English Arabic Chinese (Simplified) French Hindi Japanese Korean Persian Portuguese Russian Spanish

Data Roadmap

Data Possibilities

Feeling more comfortable about data? Think about your own position, how do you interact with data? This second Data Roadmap stop contains more detailed information about the possibilities of finding and using data. You do not have to be a data librarian or focus on 'big data' to think about how to find and use data in your librarian position. Use the links below to explore the possibilities of using data in your own context. The resources below are organized by core skills identified for data science and open science librarians In April 2019 at the National Library of Medicine’s Office of Strategic Initiatives workshop.

New resources will be regularly posted. Email your questions and recommendations for data literacy and data management resources that could be included in the Roadmap and help to build and improve the Data Roadmap.

Data Skills

At the second stop on the roadmap, this data skills section will introduce some links to explore that will provide more in depth information about data and management of data.

Computational Skills

To begin working with tool, below are some websites with easy tools you can explore and play with online to see different ways data can be used and visualized; no programming required. You can download the datasets and continue exploration beyond the capability of the websites. Links to an introduction to visualizations is included at this stop on the Roadmap and a list of sites for building on Excel skills.

Traditional Library Skills

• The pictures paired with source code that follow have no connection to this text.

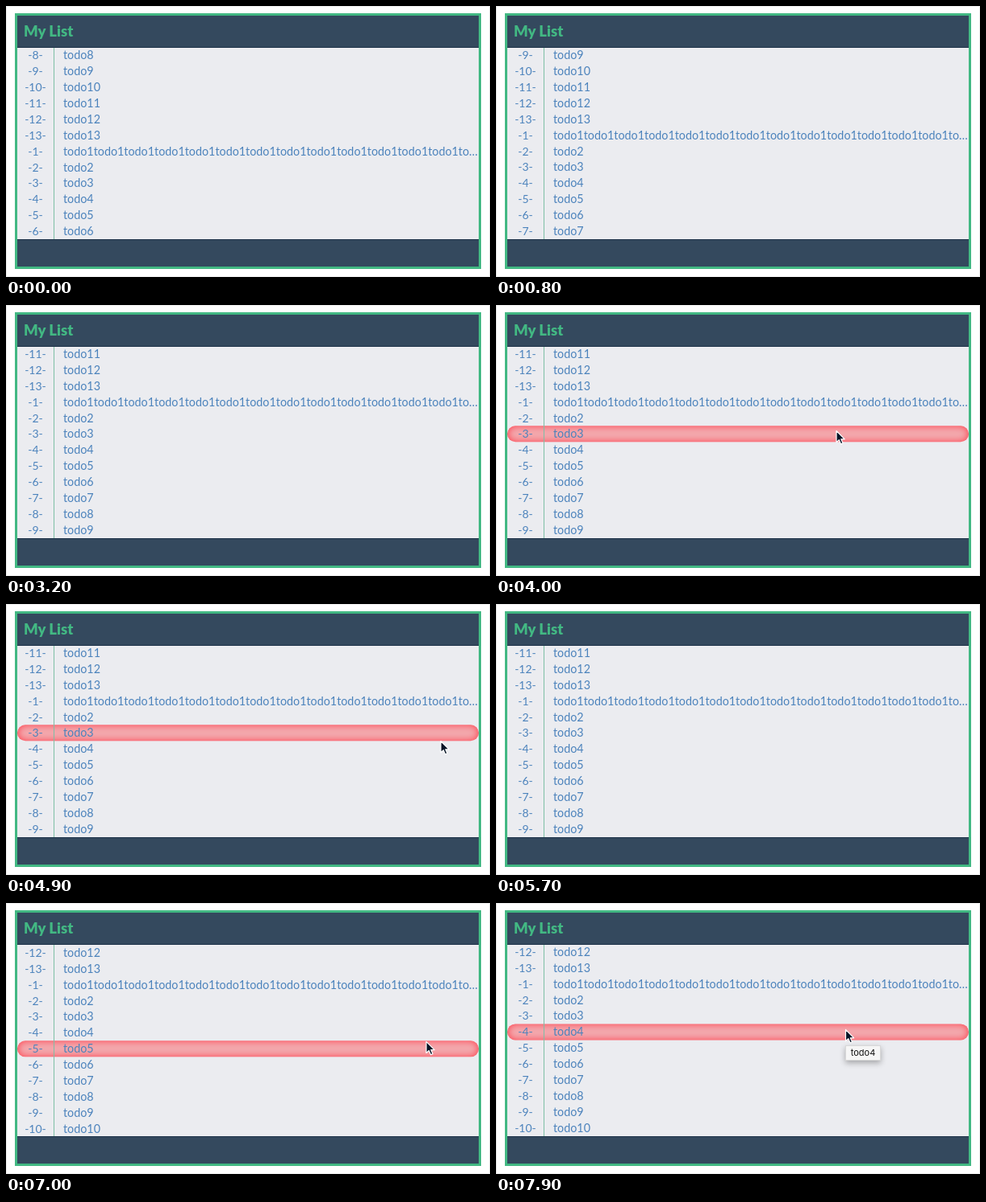
Animation of 600x337 px, one loop 8 s. Source, as an HTML page:

```html
<!DOCTYPE html>
<html lang="en">
<head>
<meta charset="utf-8">
<title>My List</title>
<style>
  html, body { margin: 0; width: 100%; height: 100%; overflow: hidden; background: #fff; }
  #stage { position: relative; width: 600px; height: 337px; overflow: hidden; background: #fff;
    box-shadow: inset 0 0 0 1px #ededed; font-family: Lato, sans-serif; }
  #stage div, #stage svg { position: absolute; box-sizing: border-box; }
  #card { left: 11px; top: 9px; width: 578px; height: 318px; border: 3px solid #42b883; background: #34495e; }
  #title { left: 22px; top: 20px; font-size: 18.5px; line-height: 22px; font-weight: 900;
    color: #42b883; white-space: nowrap; }
  #list { left: 14px; top: 52px; width: 572px; height: 238px; overflow: hidden; background: #ebecf0; }
  .edge { left: 14px; width: 572px; height: 1px; background: #1c3147; }
  #rows { left: 0; top: -0.8px; width: 572px; }
  .row { left: 0; width: 572px; height: 20px; border-radius: 10px; font-size: 14.33px;
    line-height: 19.9px; color: #4c83bc; white-space: nowrap; overflow: hidden; }
  .row.hover { background: #f3a9ae; box-shadow: inset 0 0 10px #ff3b48; }
  .num { left: 0; top: 0; width: 45px; text-align: center; font-size: 14px; }
  .text { left: 57px; top: 0; }
  #divider { left: 45px; top: 0; width: 1px; height: 238px; background: #7fbfa6; }
  #tip { left: 433px; top: 177px; width: 44px; height: 19px; border: 1px solid #d8d8d8;
    background: #f6f6f6; box-shadow: 0 3px 7px rgba(0, 0, 0, .3); color: #111;
    font: 11px/17px Inter, sans-serif; text-align: center; }
  #cursor { left: 0; top: 0; overflow: visible; }
</style>
</head>
<body>
<div id="stage">
  <div id="card"></div>
  <div id="title">My List</div>
  <div id="list"><div id="rows"></div><div id="divider"></div></div>
  <div class="edge" style="top:51px"></div>
  <div class="edge" style="top:290px"></div>
  <div id="tip">todo4</div>
  <svg id="cursor" width="14" height="20">
    <path d="M0 0V14.2L3.3 11.2L5.6 16.4L8 15.3L5.8 10.3H10.2Z"
      fill="#061426" stroke="#fff" stroke-width="1.2" stroke-linejoin="round"/>
  </svg>
</div>
<script>
const LOOP = 8000, STEP = 100;
const ITEMS = 13, FIRST = 8, ROW = 19.9, LIST_TOP = 51.2, LIST_BOTTOM = 290;
const SCROLL_STARTS = [50, 1430, 2800, 6683], SCROLL_TIME = 333;
const TIP_AT = 7800;

// Pointer visits: each point is [time, x, y].
const VISITS = [
  [[3250, 448, 300], [3500, 438, 250], [3800, 424, 166], [4000, 422, 156.5],
   [4300, 426, 157], [4700, 500, 165], [5100, 578, 176], [5400, 612, 180]],
  [[6850, 612, 186], [6900, 574, 182], [7000, 521, 172.3], [7200, 448, 160],
   [7300, 433.5, 157.5], [LOOP, 433.5, 157.5]]
];

const $ = id => document.getElementById(id);
const clamp = v => Math.max(0, Math.min(1, v));

function addDiv(parent, className, text = "") {
  const div = document.createElement("div");
  div.className = className;
  div.textContent = text;
  return parent.appendChild(div);
}

const rows = Array.from({ length: 17 }, (_, i) => {
  const n = (FIRST - 1 + i) % ITEMS + 1;
  const row = addDiv($("rows"), "row");
  row.style.top = i * ROW + "px";
  addDiv(row, "num", `-${n}-`);
  addDiv(row, "text", n === 1 ? "todo1".repeat(13) + "to…" : "todo" + n);
  return row;
});

function pointerAt(t) {
  const path = VISITS.find(p => t >= p[0][0] && t <= p[p.length - 1][0]);
  if (!path) return null;
  const i = Math.max(1, path.findIndex(p => p[0] >= t));
  const [t0, x0, y0] = path[i - 1], [t1, x1, y1] = path[i];
  const k = (t - t0) / (t1 - t0);
  return { x: x0 + (x1 - x0) * k, y: y0 + (y1 - y0) * k };
}

function draw(t) {
  const scroll = SCROLL_STARTS.reduce((sum, start) => sum + clamp((t - start) / SCROLL_TIME), 0);
  $("rows").style.transform = `translateY(${-scroll * ROW}px)`;

  const p = pointerAt(t);
  const inside = p && p.x >= 14 && p.x < 586 && p.y >= LIST_TOP && p.y < LIST_BOTTOM;
  const hovered = inside ? Math.floor((p.y - LIST_TOP) / ROW + scroll) : -1;
  rows.forEach((row, i) => row.classList.toggle("hover", i === hovered));

  $("cursor").style.display = p ? "block" : "none";
  if (p) $("cursor").style.transform = `translate(${p.x}px, ${p.y}px)`;
  $("tip").style.display = t >= TIP_AT ? "block" : "none";
}

function tick() {
  draw(Math.floor(performance.now() % LOOP / STEP) * STEP);
  requestAnimationFrame(tick);
}
tick();
</script>
</body>
</html>
```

In addition to collecting and analyzing data for research, you can use data to assess and evaluate library services, resources and programs. Links below will introduce you to examples for how data is collected in libraries. Playing with your own teaching or library data will help build confidence in using more complex datasets, tools, and resources. Teaching about data can be a great way to learn more about using data. Below are some links to some out of the box teaching resources for a stand-alone instruction activity or integrated into other library instruction topics.

Skills for Developing Programs & Services

Marketing and outreach strategies across different types of libraries (academic libraries, public libraries, and health science libraries) have a lot of overlap.

  • An online course, Marketing for Libraries, that contains a variety of different types of resources on marketing, promotion and outreach.
  • Some links on marketing strategies from the Public Library Association on the ALA website can help with outreach and development of skills
  • In the article (2006), Team effectiveness in academic medical libraries a multiple case study of three academic medical libraries, found that shifting a library organizational structure into a team structure can improve communication, trust, and relationship building.

Research & Subject Matter Knowledge

At this level of the Data Roadmap you may want to reflect on your current roles and responsibilities and try to make connections with research skills and data-related work. What skill sets are you lacking to work with data? Here are some resources to help you explore possible new skills and reflect on knowledge and experience.

Interpersonal Skills

Look at the literature – to find case studies that focus on the value of the ‘softer skills’ such as team work, communication and collaboration, written and oral communication, and the importance of creativity both inside and outside the library.​

Skills for Lifelong Learning

  • Build news skills on your roles and strengths as a teaching librarian. This ACRL short article focuses on 7 roles based on research conducted around establishing proficiencies for instruction librarians​
  • Sign up for non-library listserves in organizations like Educause and learn about teaching and learning or higher education topics. This short Educause Review article discusses the Role of Librarians in ICT literacy and recommends mapping librarians skills and knowledge onto the TPACK model.
  • Read about and try out new research methods to develop a lifelong learning habit! This Librarian Parlor blog post, Ethnographic Research in Academic Libraries, provides an introduction to ethnography as a way to gather data in libraries. (Evaluation & Assessment)